In 2013, 14 percent of all 15 to 64-year-olds in the Netherlands – nearly 1.6 million people – had a disability. They suffer from chronic diseases, disorders or disabilities restricting their capacity to work or find work. One third of disabled had paid jobs of at least twelve hours a week. They often held permanent employment contracts and relatively often were working on a part-time basis. One in ten work-disabled people with paid jobs would like to work more hours as Statistics Netherlands and the Research Centre for Education and the Labour Market (ROA) announced today.
Participation disabled on the labour market relatively low
The net labour participation of disabled people is relatively low: in 2013 one in three of them were working at least 12 hours a week, versus 72 percent of non-disabled persons. With 15.8 percent, the unemployment rate among disabled is relatively high and more than twice as high as the rate among non-disabled (7.6 percent). Compared to non-disabled employed, the difference in unemployment among high-educated disabled is considerably lower than among low and secondary educated disabled. The situation is different with respect to participation on the labour market: the labour participation rate is higher among better educated people, but even at the highest level, it is distinctly lower than the participation rate among non-disabled.

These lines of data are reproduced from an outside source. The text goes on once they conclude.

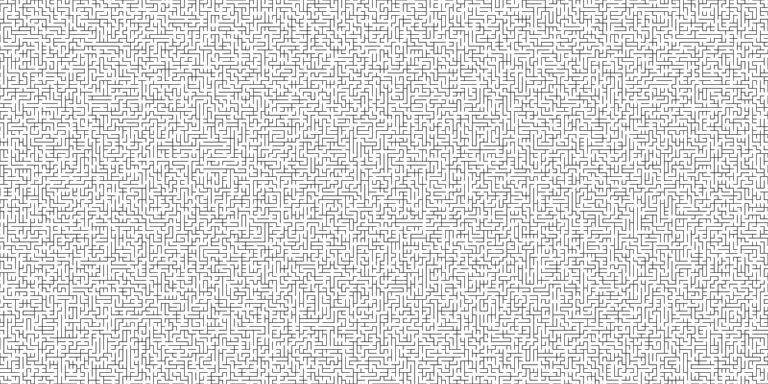
A Shadertoy shader for this pattern:

```glsl
// Dense maze of thin dark walls on white.
// Every lattice post grows one unit wall; odd posts look at their even
// neighbours so that no wall is doubled and no single cell is sealed.

#define ROWS 100.0          // cells over the canvas height
#define WALL_WIDTH 0.16     // in cells
#define FILTER_WIDTH 1.2    // antialiasing footprint, in pixels
#define SEED 17u
#define PAPER vec3(0.998)
#define INK vec3(0.12)

uint hash(ivec2 p) {
    uint h = uint(p.x) * 0x9E3779B1u ^ (uint(p.y) + SEED) * 0x85EBCA77u;
    h = (h ^ (h >> 15)) * 0x2C1B3C6Du;
    h = (h ^ (h >> 12)) * 0x297A2D39u;
    return h ^ (h >> 15);
}

// Directions: 0 right, 1 up, 2 left, 3 down
ivec2 unitStep(int d) {
    int s = d < 2 ? 1 : -1;
    return (d & 1) == 0 ? ivec2(s, 0) : ivec2(0, s);
}

int opposite(int d) { return (d + 2) & 3; }

int randomDir(ivec2 post) { return int(hash(post) >> 8) & 3; }

// Direction of the wall grown by a post, or -1 if it has no free side
int wallDir(ivec2 post) {
    int pick = randomDir(post);
    if (((post.x + post.y) & 1) == 0) return pick;

    int near[4];
    for (int i = 0; i < 4; i++) near[i] = randomDir(post + unitStep(i));

    int turn = (hash(post) & 1u) == 0u ? 1 : -1;
    for (int k = 0; k < 4; k++) {
        int d = (pick + k * turn) & 3;
        bool blocked = near[d] == opposite(d);
        // Do not help to close a ring of four walls on either side
        for (int side = 1; side < 4; side += 2) {
            int s = (d + side) & 3;
            blocked = blocked || (near[s] == opposite(s) && near[d] == s);
        }
        if (!blocked) return d;
    }
    return -1;
}

// Share of the footprint x +- radius lying inside [a, b]
float span(float x, float a, float b, float radius) {
    return max(min(b, x + radius) - max(a, x - radius), 0.0) / (2.0 * radius);
}

void mainImage(out vec4 fragColor, in vec2 fragCoord) {
    float cellsPerPixel = ROWS / iResolution.y;
    float radius = 0.5 * FILTER_WIDTH * cellsPerPixel;
    float halfWall = 0.5 * WALL_WIDTH;

    vec2 p = fragCoord * cellsPerPixel;
    vec2 nearest = floor(p + 0.5);
    vec2 q = p - nearest;
    ivec2 post = ivec2(nearest);
    int ownDir = wallDir(post);

    // The post itself, then its four possible arms; the parts never overlap
    float coverage = span(q.x, -halfWall, halfWall, radius)
                   * span(q.y, -halfWall, halfWall, radius);
    for (int d = 0; d < 4; d++) {
        ivec2 toNext = unitStep(d);
        if (ownDir == d || wallDir(post + toNext) == opposite(d)) {
            vec2 axis = vec2(toNext);
            float along = dot(q, axis);
            float across = dot(q, vec2(-axis.y, axis.x));
            coverage += span(along, halfWall, 1.0, radius)
                      * span(across, -halfWall, halfWall, radius);
        }
    }

    fragColor = vec4(mix(PAPER, INK, min(coverage, 1.0)), 1.0);
}
```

Few disabled hold flexible employment contracts
Disabled persons in paid employment less often worked on a flexible working-hour basis in 2013 than their non-disabled counterparts: 17 versus 12 percent. An important factor in this respect is the higher average age of disabled. In 2013, half of all disabled workers were aged 50 years or older, compared to 28 percent of non-disabled. More than seven in ten disabled working at least 12 hours a week in paid jobs have permanent employment contracts, i.e. slightly more than among non-disabled. The number of self-employed is also marginally higher among disabled.
Most disabled workers are employed in the sector health care and welfare, in manufacturing industry and trade, partly because these are the largest sectors. Proportionally, many disabled are employed in the sectors manufacturing industry and health care and welfare.
1) Total number of disabled and/or non-disabled is 100 percent, excluding sector unknown.
More than four in ten employed disabled have full-time jobs
In the category non-disabled, 59 percent are employed on a full-time basis, versus 43 percent in the category disabled, hence nearly six in ten disabled employed are working on a part-time basis. The majority of part-timers work 20 to 35 hours a week.
One in ten disabled prefer longer working hours
Usually, the actual number of working hours of disabled employed meets their wishes. Eight in ten have no intention to change their working hours. One in ten would like to increase their working hours and one in ten would like to reduce their working hours or stop working altogether. Among disabled employees, the number who would like to stop working altogether is marginally higher than among their non-disabled counterparts.